It may be a struggle at the beginning
That was an easy example. You are still doing the same thing, driving a car, you only need to change the way you operate it, and yet your brain wants you to do the same sequence you’ve learned before because that’s the most efficient way.
However, when you’ve repeated your new sequence a number of times, it becomes your new pattern. Smoking is, of course, more complex than that, because an “addiction factor” plays a role here, yet to help yourself out of that habit, you need to use the same principles of managing your mind as in changing any other behavior.
No worries Sam, we’ve got you covered. We have put together an amazing process to help you change any habit that no longer serves you. There is just this one tricky thing that may work to your advantage or disadvantage:
It’s all in your head
To succeed in breaking a habit you need to be sure that it is what you really want. It’s also important that you BELIEVE that you can do it. It is your life and your habit. Therefore without a single drop of doubt, you do have the power to change it. You have developed the habit, certainly, you can undo that.
One more important thing about beliefs. Here at You’ve got 5 options, we don’t believe that trying to quit smoking by beating yourself up, hating on yourself and alike behaviors, are very efficient or helpful. It’s like a war with yourself which is very difficult to win.

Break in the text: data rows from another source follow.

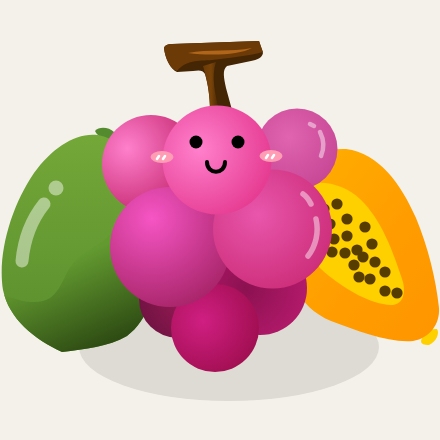
<!DOCTYPE html>
<html lang="en">
<head>
<meta charset="utf-8">
<title>Fruit trio</title>
<style>
:root {
  --paper: #f4f1ea;
  --shadow: #dedbd4;
  --leaf: #558b2f;
  --papaya-flesh: #ffd000;
  --seed: #573c00;
  --bark: #6b3a06;
  --bark-dark: #442504;
  --bark-light: #b0651a;
  --blush: #ff9db4;
  --ink: #000;
}
html, body { margin: 0; background: var(--paper); }
body { width: 440px; height: 440px; overflow: hidden; }
svg { display: block; }
.shadow { fill: var(--shadow); }
.flesh { fill: var(--papaya-flesh); }
.seeds { fill: var(--seed); }
.shine { fill: none; stroke: #fff; stroke-opacity: .45; stroke-linecap: round; }
.blush { fill: var(--blush); }
.blush-mark { stroke: #fff; stroke-width: 2.6; stroke-linecap: round; }
.smile { fill: none; stroke: var(--ink); stroke-width: 4; stroke-linecap: round; }
</style>
</head>
<body>
<svg width="440" height="440" viewBox="0 0 440 440" role="img" aria-label="Smiling bunch of grapes between a mango and a papaya">
  <defs>
    <linearGradient id="mango-skin" x1=".5" y1="0" x2=".5" y2="1">
      <stop offset="0" stop-color="#84b840"/>
      <stop offset="1" stop-color="#588c2c"/>
    </linearGradient>
    <linearGradient id="mango-shade" gradientUnits="userSpaceOnUse" x1="62" y1="262" x2="100" y2="350">
      <stop offset="0" stop-color="#639a30"/>
      <stop offset="1" stop-color="#2c4912"/>
    </linearGradient>
    <linearGradient id="papaya-skin" x1="0" y1="0" x2="1" y2="1">
      <stop offset="0" stop-color="#ffb000"/>
      <stop offset=".55" stop-color="#ff9d00"/>
      <stop offset="1" stop-color="#ff9500"/>
    </linearGradient>
    <radialGradient id="grape-left" cx=".26" cy=".34" r=".75">
      <stop offset="0" stop-color="#ff80cc"/>
      <stop offset="1" stop-color="#c4266e"/>
    </radialGradient>
    <radialGradient id="grape-right" cx=".4" cy=".35" r=".7">
      <stop offset="0" stop-color="#e064b0"/>
      <stop offset="1" stop-color="#c74795"/>
    </radialGradient>
    <radialGradient id="grape-face" cx=".34" cy=".4" r=".68">
      <stop offset="0" stop-color="#ff80cc"/>
      <stop offset="1" stop-color="#e63c92"/>
    </radialGradient>
    <radialGradient id="grape-mid-left" cx=".35" cy=".26" r=".8">
      <stop offset="0" stop-color="#f655c4"/>
      <stop offset="1" stop-color="#a72468"/>
    </radialGradient>
    <radialGradient id="grape-mid-right" cx=".38" cy=".38" r=".7">
      <stop offset="0" stop-color="#e956ac"/>
      <stop offset="1" stop-color="#cc2d78"/>
    </radialGradient>
    <radialGradient id="grape-low-left" cx=".75" cy=".4" r=".8">
      <stop offset="0" stop-color="#a41c5c"/>
      <stop offset="1" stop-color="#701342"/>
    </radialGradient>
    <radialGradient id="grape-low-right" cx=".35" cy=".5" r=".7">
      <stop offset="0" stop-color="#8c1151"/>
      <stop offset="1" stop-color="#b51a6c"/>
    </radialGradient>
    <radialGradient id="grape-bottom" cx=".36" cy=".42" r=".68">
      <stop offset="0" stop-color="#d01f82"/>
      <stop offset="1" stop-color="#a00e50"/>
    </radialGradient>
    <linearGradient id="bark-stem" x1="0" y1="0" x2="1" y2="0">
      <stop offset="0" stop-color="#6b3a06"/>
      <stop offset=".5" stop-color="#7a4409"/>
      <stop offset="1" stop-color="#442504"/>
    </linearGradient>
    <circle id="seed" r="5.6"/>
    <g id="cheek">
      <ellipse class="blush" rx="11.5" ry="6"/>
      <path class="blush-mark" d="M-5 2l2-3M1 2l2-3"/>
    </g>
    <clipPath id="mango-outline">
      <path d="M62 352C34 339 9 319 3 290C-3 253 12 205 34 173C52 148 76 132 98 135C130 142 155 175 158 220C163 275 152 318 127 336C108 347 85 349 62 352Z"/>
    </clipPath>
  </defs>

  <rect width="440" height="440" fill="var(--paper)"/>
  <ellipse class="shadow" cx="229" cy="347" rx="150" ry="54"/>

  <g id="mango">
    <path fill="var(--leaf)" d="M95 131C99 126 109 127 114 132C118 137 117 141 113 141C105 141 98 137 95 131Z"/>
    <g clip-path="url(#mango-outline)">
      <rect width="170" height="360" fill="url(#mango-skin)"/>
      <path fill="url(#mango-shade)" d="M0 293C16 301 38 306 50 298C64 288 64 270 78 258C92 246 108 243 120 220L175 200V360H0Z"/>
    </g>
    <path class="shine" stroke-width="13" d="M22 261C24 240 32 219 44 204"/>
    <circle cx="56" cy="188" r="7.5" fill="#fff" fill-opacity=".45"/>
  </g>

  <g id="papaya">
    <path class="flesh" d="M421 341C422 334 430 328 437 329C440 333 436 342 429 345C424 345 421 344 421 341Z"/>
    <path fill="url(#papaya-skin)" d="M300 172C312 155 328 148 346 149C379 153 401 184 416 218C428 247 436 279 439 308C440 324 430 338 413 341C388 343 358 331 331 321C314 314 302 302 296 288Z"/>
    <path class="flesh" d="M310 184C326 180 346 186 360 199C382 220 393 252 403 282C406 295 402 305 391 305C370 304 347 290 329 276C317 266 306 254 300 240Z"/>
    <g class="seeds">
      <use href="#seed" x="324" y="209"/>
      <use href="#seed" x="337" y="204"/>
      <use href="#seed" x="347" y="219"/>
      <use href="#seed" x="330" y="224"/>
      <use href="#seed" x="365" y="227"/>
      <use href="#seed" x="347" y="236"/>
      <use href="#seed" x="334" y="239"/>
      <use href="#seed" x="372" y="244"/>
      <use href="#seed" x="332" y="252"/>
      <use href="#seed" x="345" y="253"/>
      <use href="#seed" x="357" y="250"/>
      <use href="#seed" x="363" y="257"/>
      <use href="#seed" x="354" y="265"/>
      <use href="#seed" x="375" y="262"/>
      <use href="#seed" x="385" y="272"/>
      <use href="#seed" x="359" y="277"/>
      <use href="#seed" x="370" y="279"/>
      <use href="#seed" x="385" y="291"/>
      <use href="#seed" x="397" y="293"/>
    </g>
  </g>

  <g id="stem">
    <path fill="var(--bark-dark)" d="M164 48C165 45 168 44 172 44L259 41L263 53C262 58 257 60 251 61L227 66C222 70 224 78 226 88L232 110H210C210 98 208 84 205 74C203 70 199 70 193 71L177 72C171 70 165 58 164 48Z"/>
    <path fill="url(#bark-stem)" d="M203 66L216 62C211 76 215 94 219 110H210C210 96 208 82 203 66Z"/>
    <path fill="var(--bark)" d="M164 48C165 45 168 44 172 44L259 41L263 52C248 56 228 58 212 60C198 61 186 60 177 71C170 69 165 58 164 48Z"/>
    <path fill="var(--bark-light)" d="M188 53C208 49 232 52 252 48C240 55 210 56 188 53Z"/>
  </g>

  <g id="grapes">
    <circle cx="151" cy="164" r="49" fill="url(#grape-left)"/>
    <circle cx="297" cy="149" r="40.5" fill="url(#grape-right)"/>
    <path class="shine" stroke-width="4.5" d="M310 124L314 126M320 132C324 140 324 149 321 156"/>
    <circle cx="178" cy="299" r="39" fill="url(#grape-low-left)"/>
    <circle cx="260" cy="288" r="47" fill="url(#grape-low-right)"/>
    <circle cx="215" cy="328" r="44" fill="url(#grape-bottom)"/>
    <circle cx="170" cy="247" r="60" fill="url(#grape-mid-left)"/>
    <circle cx="272.500" cy="229" r="59.500" fill="url(#grape-mid-right)"/>
    <path class="shine" stroke-width="5.500" d="M303 194C306 196 309 200 311 204M316 219C319 232 316 246 308 256"/>
    <circle cx="217" cy="160" r="54.500" fill="url(#grape-face)"/>
  </g>

  <g id="face">
    <use href="#cheek" x="162" y="157"/>
    <use href="#cheek" x="271" y="156"/>
    <circle cx="196" cy="142" r="6.500" fill="var(--ink)"/>
    <circle cx="238" cy="142" r="6.500" fill="var(--ink)"/>
    <path class="smile" d="M207 162C207 175 225 175 225 162"/>
  </g>
</svg>
</body>
</html>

However, we do believe that if you decide to go through that process as if you are your own very best friend, who wants all the best for yourself, you are already a few steps ahead.
We will, therefore, encourage you to start by digging deep down into yourself and we’ll want you to figure out why you have been smoking all this time. Then we’ll want you to determine and write down why exactly you want to quit.
Then we’ll go into choosing what you’ll be doing instead, figuring out what to do when you feel like smoking and making a fallback plan. The last step will be to shift into the new non-smoking you.
We’ll ask you to spend some time mindfully watching yourself. Take on a role of that neutral observer and notice when you feel like smoking a cigarette.
What are your main triggers?
How do you feel before and after smoking?
What are the messages you repeat to yourself about smoking?
And here, your 5 step process to beat your habit
Step 1: Inner journey (or root cause analysis)— dig deep to find out why have you been smoking all this time (read here)
Step 2: More inner journey- determine why you REALLY want to quit (read here)
Step 3: It’s all in your head- time for some solid mental clean-up (read here)
Step 4: Game plan- figure out what you are going to do instead (read here)
Step 5: Shift into your new non- smoking self (read here)